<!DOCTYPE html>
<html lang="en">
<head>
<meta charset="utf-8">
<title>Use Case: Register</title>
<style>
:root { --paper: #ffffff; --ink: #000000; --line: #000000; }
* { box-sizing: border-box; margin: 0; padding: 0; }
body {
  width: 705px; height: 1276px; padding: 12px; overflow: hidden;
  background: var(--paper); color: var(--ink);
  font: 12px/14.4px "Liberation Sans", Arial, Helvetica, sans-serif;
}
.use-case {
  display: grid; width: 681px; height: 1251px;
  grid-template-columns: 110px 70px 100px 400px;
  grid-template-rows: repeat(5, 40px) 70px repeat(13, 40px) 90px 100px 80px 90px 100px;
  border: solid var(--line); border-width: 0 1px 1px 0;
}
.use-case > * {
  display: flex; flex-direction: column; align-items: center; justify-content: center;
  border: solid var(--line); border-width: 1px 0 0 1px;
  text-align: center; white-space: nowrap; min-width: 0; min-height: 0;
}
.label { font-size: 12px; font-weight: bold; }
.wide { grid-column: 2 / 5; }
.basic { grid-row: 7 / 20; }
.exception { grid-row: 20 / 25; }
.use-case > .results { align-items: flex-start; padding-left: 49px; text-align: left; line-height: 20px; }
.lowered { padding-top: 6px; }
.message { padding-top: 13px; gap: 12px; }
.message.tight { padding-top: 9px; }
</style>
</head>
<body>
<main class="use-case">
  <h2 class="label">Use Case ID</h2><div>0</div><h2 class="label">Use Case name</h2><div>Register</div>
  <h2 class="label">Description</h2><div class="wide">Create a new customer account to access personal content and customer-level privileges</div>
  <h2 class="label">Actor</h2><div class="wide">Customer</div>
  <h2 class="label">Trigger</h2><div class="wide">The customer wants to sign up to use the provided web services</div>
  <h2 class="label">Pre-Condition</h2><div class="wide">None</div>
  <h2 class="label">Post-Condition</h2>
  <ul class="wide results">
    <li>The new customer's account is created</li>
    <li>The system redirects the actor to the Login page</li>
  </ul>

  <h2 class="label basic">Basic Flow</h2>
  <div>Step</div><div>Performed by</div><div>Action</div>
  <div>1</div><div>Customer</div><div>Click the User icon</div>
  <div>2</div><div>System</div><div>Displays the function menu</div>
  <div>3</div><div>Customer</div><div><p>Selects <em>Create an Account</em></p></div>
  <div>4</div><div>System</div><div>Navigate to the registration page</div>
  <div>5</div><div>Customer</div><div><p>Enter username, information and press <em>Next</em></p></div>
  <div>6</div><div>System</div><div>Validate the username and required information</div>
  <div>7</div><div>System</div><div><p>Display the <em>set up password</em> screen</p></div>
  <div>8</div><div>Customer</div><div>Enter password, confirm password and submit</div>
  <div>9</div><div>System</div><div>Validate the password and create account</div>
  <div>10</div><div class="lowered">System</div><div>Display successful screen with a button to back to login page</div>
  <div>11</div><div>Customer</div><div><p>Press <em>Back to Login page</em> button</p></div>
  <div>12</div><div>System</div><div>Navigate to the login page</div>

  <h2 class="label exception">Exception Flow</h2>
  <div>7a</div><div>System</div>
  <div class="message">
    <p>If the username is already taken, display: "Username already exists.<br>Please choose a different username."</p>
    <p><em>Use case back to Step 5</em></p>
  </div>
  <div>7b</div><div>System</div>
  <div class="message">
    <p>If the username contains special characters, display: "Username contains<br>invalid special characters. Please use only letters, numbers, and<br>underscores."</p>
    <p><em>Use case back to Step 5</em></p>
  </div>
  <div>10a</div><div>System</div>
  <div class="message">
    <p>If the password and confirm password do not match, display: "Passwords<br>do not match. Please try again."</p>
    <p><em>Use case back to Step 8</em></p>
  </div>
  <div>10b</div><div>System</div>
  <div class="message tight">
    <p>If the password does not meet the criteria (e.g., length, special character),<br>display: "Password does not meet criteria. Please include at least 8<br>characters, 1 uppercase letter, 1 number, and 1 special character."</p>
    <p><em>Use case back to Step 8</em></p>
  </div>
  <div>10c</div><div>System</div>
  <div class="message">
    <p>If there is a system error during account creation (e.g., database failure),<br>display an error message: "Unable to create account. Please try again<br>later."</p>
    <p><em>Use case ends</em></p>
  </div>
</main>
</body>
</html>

▸ EXERCISE PROMPT: Repeat, exactly as they stand above, the lines from the line with "<div>8</div><div>Customer</div><div>Enter password, confirm" to the line with "<p>If there is", both lines included.

▸ COMPLETED EXERCISE:
  <div>8</div><div>Customer</div><div>Enter password, confirm password and submit</div>
  <div>9</div><div>System</div><div>Validate the password and create account</div>
  <div>10</div><div class="lowered">System</div><div>Display successful screen with a button to back to login page</div>
  <div>11</div><div>Customer</div><div><p>Press <em>Back to Login page</em> button</p></div>
  <div>12</div><div>System</div><div>Navigate to the login page</div>

  <h2 class="label exception">Exception Flow</h2>
  <div>7a</div><div>System</div>
  <div class="message">
    <p>If the username is already taken, display: "Username already exists.<br>Please choose a different username."</p>
    <p><em>Use case back to Step 5</em></p>
  </div>
  <div>7b</div><div>System</div>
  <div class="message">
    <p>If the username contains special characters, display: "Username contains<br>invalid special characters. Please use only letters, numbers, and<br>underscores."</p>
    <p><em>Use case back to Step 5</em></p>
  </div>
  <div>10a</div><div>System</div>
  <div class="message">
    <p>If the password and confirm password do not match, display: "Passwords<br>do not match. Please try again."</p>
    <p><em>Use case back to Step 8</em></p>
  </div>
  <div>10b</div><div>System</div>
  <div class="message tight">
    <p>If the password does not meet the criteria (e.g., length, special character),<br>display: "Password does not meet criteria. Please include at least 8<br>characters, 1 uppercase letter, 1 number, and 1 special character."</p>
    <p><em>Use case back to Step 8</em></p>
  </div>
  <div>10c</div><div>System</div>
  <div class="message">
    <p>If there is a system error during account creation (e.g., database failure),<br>display an error message: "Unable to create account. Please try again<br>later."</p>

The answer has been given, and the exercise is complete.